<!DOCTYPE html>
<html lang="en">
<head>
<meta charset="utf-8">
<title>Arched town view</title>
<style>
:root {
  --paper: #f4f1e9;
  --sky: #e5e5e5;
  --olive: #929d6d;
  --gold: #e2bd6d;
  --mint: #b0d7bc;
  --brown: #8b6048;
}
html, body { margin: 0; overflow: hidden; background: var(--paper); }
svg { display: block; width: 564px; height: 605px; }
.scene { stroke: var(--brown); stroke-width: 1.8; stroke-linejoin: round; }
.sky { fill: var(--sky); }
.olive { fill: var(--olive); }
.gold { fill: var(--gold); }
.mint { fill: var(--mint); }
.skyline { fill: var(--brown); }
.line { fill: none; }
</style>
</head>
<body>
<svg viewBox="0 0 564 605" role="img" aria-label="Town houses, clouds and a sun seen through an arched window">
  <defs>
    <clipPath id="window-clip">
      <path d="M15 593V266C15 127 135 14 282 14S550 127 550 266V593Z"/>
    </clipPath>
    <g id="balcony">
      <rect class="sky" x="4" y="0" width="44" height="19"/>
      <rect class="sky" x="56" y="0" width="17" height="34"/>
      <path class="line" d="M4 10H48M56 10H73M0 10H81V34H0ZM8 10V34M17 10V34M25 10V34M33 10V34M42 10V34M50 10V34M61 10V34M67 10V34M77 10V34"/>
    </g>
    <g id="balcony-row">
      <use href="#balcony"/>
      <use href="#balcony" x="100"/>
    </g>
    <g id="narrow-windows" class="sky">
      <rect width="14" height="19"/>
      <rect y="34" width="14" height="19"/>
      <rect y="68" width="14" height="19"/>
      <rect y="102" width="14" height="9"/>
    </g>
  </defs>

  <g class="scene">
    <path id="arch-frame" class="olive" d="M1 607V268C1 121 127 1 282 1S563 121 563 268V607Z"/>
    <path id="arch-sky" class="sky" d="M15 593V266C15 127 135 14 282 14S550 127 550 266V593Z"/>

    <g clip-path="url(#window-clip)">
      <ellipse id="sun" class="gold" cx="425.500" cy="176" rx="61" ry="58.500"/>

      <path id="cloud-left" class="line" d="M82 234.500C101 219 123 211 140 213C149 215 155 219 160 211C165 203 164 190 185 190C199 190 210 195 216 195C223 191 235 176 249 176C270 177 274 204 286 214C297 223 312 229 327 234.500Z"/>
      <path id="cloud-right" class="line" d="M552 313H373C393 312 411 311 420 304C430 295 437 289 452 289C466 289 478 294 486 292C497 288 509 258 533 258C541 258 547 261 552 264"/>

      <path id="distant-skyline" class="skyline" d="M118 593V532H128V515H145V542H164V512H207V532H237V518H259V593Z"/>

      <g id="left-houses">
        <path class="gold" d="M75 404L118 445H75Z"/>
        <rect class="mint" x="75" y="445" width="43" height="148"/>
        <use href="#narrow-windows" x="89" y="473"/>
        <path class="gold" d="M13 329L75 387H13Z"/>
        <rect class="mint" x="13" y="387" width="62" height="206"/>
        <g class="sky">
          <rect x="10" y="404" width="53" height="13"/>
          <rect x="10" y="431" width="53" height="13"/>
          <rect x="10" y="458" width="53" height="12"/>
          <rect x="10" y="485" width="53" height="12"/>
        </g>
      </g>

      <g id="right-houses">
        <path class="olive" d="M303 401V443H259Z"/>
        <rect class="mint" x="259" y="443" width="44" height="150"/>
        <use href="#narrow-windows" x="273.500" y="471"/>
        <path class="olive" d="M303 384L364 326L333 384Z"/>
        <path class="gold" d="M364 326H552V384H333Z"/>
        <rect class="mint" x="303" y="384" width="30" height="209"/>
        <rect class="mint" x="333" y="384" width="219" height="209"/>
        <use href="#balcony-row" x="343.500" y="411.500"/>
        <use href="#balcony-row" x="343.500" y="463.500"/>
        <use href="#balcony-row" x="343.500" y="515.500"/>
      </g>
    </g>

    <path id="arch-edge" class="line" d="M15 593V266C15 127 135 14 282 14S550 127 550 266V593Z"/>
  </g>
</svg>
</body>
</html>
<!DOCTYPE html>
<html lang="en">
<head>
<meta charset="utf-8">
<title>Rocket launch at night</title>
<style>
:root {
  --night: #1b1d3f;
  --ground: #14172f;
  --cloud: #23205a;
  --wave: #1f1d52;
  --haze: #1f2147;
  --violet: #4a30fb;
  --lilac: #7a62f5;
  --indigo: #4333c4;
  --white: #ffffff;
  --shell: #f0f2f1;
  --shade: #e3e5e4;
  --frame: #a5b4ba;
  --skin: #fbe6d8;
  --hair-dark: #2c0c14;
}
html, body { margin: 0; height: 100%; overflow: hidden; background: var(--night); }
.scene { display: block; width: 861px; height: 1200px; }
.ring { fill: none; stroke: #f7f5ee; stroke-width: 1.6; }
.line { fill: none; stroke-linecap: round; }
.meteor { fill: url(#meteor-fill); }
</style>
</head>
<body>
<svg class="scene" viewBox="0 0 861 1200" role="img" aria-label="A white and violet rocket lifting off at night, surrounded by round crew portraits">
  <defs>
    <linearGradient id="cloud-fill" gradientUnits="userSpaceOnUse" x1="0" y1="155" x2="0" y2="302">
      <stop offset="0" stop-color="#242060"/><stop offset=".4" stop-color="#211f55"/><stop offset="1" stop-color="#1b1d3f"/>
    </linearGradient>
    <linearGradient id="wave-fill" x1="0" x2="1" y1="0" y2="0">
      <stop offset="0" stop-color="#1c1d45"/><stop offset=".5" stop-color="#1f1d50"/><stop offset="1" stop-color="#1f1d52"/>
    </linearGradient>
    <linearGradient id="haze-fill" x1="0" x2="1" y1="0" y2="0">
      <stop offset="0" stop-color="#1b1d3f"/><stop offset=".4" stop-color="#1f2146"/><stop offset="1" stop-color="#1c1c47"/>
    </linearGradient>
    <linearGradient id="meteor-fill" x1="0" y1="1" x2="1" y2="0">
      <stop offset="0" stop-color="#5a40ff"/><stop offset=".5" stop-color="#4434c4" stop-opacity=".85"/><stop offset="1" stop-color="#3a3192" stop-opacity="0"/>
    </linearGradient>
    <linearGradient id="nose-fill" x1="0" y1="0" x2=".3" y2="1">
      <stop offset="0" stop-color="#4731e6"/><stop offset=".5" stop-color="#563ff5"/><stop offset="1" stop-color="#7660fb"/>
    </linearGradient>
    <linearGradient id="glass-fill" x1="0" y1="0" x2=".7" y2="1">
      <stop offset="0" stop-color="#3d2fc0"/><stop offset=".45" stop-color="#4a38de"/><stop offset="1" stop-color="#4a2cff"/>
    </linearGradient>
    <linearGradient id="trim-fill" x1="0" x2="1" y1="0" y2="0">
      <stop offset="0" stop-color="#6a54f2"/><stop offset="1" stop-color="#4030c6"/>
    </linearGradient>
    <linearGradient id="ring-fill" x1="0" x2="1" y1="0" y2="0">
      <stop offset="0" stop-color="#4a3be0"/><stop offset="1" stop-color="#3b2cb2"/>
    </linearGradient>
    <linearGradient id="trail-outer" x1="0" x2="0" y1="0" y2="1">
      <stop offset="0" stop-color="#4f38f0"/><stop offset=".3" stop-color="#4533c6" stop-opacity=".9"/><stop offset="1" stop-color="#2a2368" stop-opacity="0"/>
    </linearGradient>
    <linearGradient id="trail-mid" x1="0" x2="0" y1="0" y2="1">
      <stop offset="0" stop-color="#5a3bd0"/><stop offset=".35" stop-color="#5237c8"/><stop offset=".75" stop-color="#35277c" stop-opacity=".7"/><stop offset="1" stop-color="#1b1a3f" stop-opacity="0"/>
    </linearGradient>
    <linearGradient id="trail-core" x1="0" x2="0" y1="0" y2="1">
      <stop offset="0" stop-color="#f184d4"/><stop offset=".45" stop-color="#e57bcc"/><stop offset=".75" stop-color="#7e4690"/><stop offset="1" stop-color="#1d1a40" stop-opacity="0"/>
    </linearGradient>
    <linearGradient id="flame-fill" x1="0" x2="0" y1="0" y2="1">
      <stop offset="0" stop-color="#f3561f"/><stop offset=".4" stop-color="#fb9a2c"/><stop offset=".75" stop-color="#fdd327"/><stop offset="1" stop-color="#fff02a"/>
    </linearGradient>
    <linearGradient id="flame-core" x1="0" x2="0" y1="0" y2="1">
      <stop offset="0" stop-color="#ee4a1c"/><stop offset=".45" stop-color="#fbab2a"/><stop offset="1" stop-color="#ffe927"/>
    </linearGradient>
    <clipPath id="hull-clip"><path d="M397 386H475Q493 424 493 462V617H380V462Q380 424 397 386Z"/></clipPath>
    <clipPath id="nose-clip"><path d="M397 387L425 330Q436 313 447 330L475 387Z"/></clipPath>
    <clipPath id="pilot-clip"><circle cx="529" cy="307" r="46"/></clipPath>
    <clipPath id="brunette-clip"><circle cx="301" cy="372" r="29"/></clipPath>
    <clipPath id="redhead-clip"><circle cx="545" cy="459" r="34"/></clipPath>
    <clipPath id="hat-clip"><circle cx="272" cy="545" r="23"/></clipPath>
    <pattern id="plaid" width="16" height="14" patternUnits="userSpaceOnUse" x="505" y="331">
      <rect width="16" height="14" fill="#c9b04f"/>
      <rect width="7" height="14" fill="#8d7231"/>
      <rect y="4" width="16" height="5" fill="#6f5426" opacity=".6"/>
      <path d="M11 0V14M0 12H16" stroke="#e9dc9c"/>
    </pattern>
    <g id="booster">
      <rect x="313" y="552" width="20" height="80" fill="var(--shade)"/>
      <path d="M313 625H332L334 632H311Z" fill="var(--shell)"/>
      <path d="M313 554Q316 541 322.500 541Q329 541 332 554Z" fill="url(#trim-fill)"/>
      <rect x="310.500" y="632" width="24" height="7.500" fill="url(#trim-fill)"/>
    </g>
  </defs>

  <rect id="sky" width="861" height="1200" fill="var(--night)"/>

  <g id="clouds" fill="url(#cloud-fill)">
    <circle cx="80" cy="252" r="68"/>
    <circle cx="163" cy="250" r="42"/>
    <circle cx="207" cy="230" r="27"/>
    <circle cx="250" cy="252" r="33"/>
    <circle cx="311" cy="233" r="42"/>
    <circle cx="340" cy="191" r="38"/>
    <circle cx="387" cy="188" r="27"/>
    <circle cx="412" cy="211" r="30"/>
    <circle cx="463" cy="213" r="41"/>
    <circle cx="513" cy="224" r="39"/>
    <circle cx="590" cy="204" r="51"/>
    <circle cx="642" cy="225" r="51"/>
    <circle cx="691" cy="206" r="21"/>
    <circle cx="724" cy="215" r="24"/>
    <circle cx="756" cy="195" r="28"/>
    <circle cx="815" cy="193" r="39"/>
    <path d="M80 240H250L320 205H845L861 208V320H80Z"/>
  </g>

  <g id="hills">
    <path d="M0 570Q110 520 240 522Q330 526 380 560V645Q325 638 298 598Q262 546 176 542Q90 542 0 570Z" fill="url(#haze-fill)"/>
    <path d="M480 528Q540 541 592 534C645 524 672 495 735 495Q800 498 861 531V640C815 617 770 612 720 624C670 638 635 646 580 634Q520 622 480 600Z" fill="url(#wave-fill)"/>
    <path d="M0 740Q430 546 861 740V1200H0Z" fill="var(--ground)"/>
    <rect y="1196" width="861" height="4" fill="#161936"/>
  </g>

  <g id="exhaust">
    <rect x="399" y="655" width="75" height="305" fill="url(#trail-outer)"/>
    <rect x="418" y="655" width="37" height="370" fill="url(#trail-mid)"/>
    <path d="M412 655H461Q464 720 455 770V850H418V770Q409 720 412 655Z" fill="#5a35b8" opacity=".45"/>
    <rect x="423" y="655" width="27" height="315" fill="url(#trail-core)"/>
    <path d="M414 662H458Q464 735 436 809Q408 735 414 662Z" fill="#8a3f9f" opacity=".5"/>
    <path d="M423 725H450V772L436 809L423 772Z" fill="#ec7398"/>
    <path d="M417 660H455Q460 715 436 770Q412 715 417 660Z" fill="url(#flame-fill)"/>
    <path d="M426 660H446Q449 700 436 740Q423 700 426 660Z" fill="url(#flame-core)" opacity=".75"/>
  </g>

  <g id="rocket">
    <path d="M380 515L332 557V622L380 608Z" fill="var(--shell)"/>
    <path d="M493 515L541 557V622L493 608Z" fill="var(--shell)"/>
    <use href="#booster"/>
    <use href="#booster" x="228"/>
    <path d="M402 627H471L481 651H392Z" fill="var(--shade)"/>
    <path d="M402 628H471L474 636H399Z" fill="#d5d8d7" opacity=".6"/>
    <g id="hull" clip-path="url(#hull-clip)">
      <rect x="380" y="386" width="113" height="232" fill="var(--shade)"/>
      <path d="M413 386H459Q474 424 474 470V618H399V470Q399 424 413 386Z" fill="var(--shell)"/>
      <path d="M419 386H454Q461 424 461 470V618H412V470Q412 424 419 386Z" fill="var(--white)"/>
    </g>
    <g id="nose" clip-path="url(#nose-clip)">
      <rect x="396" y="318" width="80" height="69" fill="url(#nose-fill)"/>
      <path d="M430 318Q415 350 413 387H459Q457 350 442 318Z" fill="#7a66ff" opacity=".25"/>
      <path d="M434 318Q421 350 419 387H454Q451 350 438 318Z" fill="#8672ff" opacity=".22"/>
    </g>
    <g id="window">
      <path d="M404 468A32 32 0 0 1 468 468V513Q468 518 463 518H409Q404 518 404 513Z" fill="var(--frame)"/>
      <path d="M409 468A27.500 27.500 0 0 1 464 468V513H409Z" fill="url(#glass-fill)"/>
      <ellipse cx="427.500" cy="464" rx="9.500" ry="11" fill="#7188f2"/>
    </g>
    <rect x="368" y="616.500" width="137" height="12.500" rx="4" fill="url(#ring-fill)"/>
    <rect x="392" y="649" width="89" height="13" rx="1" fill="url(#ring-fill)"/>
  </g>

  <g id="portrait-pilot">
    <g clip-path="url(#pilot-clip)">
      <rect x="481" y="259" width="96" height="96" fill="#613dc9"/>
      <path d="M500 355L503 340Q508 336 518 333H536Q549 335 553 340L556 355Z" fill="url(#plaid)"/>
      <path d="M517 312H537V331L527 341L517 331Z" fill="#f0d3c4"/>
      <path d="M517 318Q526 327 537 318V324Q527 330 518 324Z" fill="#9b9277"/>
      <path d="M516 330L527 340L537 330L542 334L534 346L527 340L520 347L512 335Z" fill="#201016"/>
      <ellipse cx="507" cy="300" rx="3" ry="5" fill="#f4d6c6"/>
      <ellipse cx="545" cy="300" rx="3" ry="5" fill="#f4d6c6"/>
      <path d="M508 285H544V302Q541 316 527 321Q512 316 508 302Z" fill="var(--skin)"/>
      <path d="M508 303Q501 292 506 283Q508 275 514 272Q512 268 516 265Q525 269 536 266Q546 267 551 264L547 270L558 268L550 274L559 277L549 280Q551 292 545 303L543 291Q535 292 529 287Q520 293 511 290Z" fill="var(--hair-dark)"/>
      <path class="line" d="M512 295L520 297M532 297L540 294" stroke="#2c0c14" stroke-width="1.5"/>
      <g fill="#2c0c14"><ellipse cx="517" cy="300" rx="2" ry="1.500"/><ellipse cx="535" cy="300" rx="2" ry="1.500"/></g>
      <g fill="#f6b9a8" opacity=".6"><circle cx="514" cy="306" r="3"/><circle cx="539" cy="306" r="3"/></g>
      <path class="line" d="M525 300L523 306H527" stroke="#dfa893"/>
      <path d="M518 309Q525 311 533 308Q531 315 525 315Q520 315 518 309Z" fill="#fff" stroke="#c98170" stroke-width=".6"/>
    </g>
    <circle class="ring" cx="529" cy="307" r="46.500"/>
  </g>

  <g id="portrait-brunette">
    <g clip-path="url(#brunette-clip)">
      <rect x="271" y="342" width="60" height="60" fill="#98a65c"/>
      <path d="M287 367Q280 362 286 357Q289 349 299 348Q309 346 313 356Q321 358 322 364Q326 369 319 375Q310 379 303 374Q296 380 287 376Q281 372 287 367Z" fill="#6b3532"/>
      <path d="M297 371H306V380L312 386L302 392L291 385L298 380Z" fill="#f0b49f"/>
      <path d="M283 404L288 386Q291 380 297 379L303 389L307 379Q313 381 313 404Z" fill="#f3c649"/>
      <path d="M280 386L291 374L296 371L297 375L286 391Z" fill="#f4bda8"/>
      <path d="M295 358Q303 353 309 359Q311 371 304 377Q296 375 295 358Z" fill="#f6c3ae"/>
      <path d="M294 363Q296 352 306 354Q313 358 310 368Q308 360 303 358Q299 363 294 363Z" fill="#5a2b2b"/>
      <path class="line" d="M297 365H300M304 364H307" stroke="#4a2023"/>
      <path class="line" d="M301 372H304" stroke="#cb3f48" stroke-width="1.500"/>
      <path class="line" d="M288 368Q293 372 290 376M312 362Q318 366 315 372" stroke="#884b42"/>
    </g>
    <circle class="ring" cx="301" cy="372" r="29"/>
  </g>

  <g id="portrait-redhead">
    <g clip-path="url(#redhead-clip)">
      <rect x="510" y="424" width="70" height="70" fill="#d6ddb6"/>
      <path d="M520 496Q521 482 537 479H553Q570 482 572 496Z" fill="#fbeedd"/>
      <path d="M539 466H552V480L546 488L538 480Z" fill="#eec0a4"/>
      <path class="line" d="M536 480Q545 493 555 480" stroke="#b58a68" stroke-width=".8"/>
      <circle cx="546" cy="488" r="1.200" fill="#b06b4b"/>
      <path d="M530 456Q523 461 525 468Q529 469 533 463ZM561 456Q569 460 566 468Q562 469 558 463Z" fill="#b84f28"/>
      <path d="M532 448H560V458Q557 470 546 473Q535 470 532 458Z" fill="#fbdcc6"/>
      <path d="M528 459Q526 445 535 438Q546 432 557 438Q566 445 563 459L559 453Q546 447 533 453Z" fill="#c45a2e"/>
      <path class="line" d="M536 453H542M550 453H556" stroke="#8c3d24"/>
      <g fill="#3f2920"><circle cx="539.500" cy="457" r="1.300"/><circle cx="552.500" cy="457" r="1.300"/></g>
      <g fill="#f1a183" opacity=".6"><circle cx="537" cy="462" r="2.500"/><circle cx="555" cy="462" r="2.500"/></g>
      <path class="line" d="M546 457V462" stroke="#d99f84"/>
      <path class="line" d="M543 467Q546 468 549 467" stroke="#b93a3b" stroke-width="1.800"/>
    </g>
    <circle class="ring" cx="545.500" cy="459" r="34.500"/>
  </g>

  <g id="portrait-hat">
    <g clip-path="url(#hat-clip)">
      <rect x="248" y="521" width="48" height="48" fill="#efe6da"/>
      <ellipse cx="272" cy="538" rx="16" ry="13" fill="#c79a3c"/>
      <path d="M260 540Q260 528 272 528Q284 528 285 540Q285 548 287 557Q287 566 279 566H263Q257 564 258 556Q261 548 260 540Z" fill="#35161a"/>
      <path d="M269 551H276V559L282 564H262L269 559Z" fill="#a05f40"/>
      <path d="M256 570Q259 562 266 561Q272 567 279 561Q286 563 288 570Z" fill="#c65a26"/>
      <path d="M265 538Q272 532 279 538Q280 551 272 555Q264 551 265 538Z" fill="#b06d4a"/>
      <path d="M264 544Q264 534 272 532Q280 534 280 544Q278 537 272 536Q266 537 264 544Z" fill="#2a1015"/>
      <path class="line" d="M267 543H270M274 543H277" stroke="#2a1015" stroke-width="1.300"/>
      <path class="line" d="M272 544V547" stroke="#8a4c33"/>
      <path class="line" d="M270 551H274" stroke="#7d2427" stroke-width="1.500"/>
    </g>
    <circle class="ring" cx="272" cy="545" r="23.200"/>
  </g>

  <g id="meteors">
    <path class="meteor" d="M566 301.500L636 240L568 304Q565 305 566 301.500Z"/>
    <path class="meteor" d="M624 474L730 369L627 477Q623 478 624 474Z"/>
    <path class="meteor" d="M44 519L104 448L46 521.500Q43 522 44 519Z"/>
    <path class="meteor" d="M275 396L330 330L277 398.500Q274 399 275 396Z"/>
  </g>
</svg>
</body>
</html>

########

_To do:_
Give again, word for word, the lines of the listing, starting at its first line and ending with the line containing "0; overflow: hidden;".

_Solution for this task:_
<!DOCTYPE html>
<html lang="en">
<head>
<meta charset="utf-8">
<title>Arched town view</title>
<style>
:root {
  --paper: #f4f1e9;
  --sky: #e5e5e5;
  --olive: #929d6d;
  --gold: #e2bd6d;
  --mint: #b0d7bc;
  --brown: #8b6048;
}
html, body { margin: 0; overflow: hidden; background: var(--paper); }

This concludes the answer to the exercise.